## EXERCISE INSTRUCTIONS
Go through the listing beneath and show each line containing the string "cream".
** RECORDS FOR THE EXERCISE follows **
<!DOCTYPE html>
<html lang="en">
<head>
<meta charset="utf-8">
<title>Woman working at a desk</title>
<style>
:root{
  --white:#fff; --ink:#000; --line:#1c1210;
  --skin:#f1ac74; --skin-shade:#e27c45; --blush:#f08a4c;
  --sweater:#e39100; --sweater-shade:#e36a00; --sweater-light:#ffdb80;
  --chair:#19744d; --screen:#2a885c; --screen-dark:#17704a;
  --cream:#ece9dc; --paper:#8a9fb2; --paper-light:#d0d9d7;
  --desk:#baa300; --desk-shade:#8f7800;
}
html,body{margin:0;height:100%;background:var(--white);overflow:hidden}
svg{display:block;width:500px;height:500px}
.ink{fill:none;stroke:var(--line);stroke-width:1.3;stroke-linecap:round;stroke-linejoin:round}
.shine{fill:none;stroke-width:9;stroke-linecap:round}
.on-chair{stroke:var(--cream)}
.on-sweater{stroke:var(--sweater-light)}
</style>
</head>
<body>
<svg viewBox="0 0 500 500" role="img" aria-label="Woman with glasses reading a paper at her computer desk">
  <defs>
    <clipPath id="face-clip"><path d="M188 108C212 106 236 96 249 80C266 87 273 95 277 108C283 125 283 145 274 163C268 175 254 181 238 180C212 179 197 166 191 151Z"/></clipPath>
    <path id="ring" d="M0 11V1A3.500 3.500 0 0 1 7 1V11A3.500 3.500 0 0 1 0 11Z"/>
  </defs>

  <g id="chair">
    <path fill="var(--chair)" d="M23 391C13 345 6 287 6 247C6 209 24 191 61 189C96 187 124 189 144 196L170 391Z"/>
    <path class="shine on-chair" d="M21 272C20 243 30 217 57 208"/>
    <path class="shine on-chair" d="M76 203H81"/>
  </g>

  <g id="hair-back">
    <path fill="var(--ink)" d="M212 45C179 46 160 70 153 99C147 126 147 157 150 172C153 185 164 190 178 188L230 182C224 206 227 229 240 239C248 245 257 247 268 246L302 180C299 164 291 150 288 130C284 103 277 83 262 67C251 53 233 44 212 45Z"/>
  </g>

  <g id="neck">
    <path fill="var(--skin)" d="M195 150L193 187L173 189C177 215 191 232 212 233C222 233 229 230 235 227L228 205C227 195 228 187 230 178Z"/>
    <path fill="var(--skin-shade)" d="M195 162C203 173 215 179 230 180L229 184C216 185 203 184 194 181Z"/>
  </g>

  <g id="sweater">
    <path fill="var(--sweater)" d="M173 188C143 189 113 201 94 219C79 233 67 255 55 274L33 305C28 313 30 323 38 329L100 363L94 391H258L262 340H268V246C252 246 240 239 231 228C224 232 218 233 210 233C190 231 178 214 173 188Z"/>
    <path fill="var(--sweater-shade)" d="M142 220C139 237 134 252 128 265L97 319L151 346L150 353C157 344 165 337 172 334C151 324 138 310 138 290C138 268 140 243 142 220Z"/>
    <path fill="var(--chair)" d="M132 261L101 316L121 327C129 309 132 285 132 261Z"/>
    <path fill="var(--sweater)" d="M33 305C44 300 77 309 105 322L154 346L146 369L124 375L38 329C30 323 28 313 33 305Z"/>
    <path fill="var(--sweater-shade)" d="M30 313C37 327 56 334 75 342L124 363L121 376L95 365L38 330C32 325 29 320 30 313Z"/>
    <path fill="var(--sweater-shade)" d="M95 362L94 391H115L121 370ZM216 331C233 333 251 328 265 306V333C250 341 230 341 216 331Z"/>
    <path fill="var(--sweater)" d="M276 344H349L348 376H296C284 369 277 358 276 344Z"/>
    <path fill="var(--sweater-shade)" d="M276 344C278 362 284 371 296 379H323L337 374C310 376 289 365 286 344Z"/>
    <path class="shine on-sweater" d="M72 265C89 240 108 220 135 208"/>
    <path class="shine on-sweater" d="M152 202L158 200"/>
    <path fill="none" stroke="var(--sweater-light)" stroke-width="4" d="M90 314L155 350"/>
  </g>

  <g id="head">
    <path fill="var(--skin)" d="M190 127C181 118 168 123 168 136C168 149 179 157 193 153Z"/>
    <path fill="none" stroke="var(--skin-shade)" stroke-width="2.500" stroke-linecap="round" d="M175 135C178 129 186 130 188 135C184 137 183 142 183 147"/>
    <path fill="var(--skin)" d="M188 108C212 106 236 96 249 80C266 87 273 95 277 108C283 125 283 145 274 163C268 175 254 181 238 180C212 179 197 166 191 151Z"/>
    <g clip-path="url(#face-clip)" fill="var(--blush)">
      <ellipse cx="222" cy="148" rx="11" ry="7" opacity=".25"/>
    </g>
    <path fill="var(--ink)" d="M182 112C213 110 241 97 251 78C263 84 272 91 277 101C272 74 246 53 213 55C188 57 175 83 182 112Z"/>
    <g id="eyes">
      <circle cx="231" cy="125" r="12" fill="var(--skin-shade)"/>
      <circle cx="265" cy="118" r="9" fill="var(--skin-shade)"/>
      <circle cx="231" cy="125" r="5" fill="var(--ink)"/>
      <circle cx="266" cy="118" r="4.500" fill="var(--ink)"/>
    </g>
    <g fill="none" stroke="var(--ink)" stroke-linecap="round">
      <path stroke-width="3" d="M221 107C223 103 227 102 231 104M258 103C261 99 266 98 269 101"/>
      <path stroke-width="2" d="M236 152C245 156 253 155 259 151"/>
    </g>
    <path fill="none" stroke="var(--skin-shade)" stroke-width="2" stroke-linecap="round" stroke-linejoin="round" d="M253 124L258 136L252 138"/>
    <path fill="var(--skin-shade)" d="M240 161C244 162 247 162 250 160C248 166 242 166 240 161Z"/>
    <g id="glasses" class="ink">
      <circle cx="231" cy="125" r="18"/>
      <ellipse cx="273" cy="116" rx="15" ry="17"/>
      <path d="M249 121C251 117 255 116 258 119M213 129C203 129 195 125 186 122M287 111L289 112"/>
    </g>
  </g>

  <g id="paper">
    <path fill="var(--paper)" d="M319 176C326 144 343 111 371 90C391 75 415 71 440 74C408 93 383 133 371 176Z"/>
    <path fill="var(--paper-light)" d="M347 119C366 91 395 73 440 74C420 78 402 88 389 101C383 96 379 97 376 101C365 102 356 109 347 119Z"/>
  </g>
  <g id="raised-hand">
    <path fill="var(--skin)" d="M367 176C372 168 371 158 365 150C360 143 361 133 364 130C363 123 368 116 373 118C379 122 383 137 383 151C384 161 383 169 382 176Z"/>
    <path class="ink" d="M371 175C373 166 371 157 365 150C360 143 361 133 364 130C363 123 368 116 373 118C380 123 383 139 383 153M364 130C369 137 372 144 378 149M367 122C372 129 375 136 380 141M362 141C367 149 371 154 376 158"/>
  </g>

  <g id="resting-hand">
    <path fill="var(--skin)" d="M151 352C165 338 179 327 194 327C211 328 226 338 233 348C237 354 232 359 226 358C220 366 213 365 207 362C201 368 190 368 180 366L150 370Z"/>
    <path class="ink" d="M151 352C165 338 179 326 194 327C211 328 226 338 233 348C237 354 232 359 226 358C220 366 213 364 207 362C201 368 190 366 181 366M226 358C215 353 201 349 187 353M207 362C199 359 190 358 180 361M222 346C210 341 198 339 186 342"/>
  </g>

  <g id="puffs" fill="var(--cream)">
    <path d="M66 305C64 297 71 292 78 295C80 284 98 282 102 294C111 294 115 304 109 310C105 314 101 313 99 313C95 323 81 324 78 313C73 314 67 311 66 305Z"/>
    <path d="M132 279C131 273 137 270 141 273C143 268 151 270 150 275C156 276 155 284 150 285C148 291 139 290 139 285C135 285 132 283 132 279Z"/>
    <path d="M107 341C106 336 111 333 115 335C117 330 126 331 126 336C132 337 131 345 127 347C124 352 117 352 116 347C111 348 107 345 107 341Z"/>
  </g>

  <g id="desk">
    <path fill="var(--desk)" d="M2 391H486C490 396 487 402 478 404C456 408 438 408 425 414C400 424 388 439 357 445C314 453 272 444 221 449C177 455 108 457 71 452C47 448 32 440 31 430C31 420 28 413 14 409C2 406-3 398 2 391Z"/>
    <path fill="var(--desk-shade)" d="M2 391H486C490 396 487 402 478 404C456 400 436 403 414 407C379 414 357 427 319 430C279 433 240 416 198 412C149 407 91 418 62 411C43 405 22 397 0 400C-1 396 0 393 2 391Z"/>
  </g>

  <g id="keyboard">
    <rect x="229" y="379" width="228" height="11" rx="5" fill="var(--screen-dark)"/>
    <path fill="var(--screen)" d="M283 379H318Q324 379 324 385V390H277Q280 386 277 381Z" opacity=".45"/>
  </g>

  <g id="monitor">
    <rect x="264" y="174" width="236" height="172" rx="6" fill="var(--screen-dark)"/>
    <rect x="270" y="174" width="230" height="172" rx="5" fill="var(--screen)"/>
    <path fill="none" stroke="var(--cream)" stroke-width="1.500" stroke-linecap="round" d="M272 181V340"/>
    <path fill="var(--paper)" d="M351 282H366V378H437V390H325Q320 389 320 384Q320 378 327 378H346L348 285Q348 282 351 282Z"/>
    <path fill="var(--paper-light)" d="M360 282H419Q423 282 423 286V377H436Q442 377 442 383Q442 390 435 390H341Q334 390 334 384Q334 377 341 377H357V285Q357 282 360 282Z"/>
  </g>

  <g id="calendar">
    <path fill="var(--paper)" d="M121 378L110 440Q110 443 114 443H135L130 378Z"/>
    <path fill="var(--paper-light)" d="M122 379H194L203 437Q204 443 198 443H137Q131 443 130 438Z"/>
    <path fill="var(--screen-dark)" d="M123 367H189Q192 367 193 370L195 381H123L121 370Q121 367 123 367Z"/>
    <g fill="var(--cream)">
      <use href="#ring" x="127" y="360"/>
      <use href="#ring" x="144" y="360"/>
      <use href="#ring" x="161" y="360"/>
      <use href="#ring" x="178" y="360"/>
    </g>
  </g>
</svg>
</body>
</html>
** End of RECORDS FOR THE EXERCISE **
## SOLUTION FOR THIS PROBLEM
  --cream:#ece9dc; --paper:#8a9fb2; --paper-light:#d0d9d7;
.on-chair{stroke:var(--cream)}
  <g id="puffs" fill="var(--cream)">
    <path fill="none" stroke="var(--cream)" stroke-width="1.500" stroke-linecap="round" d="M272 181V340"/>
    <g fill="var(--cream)">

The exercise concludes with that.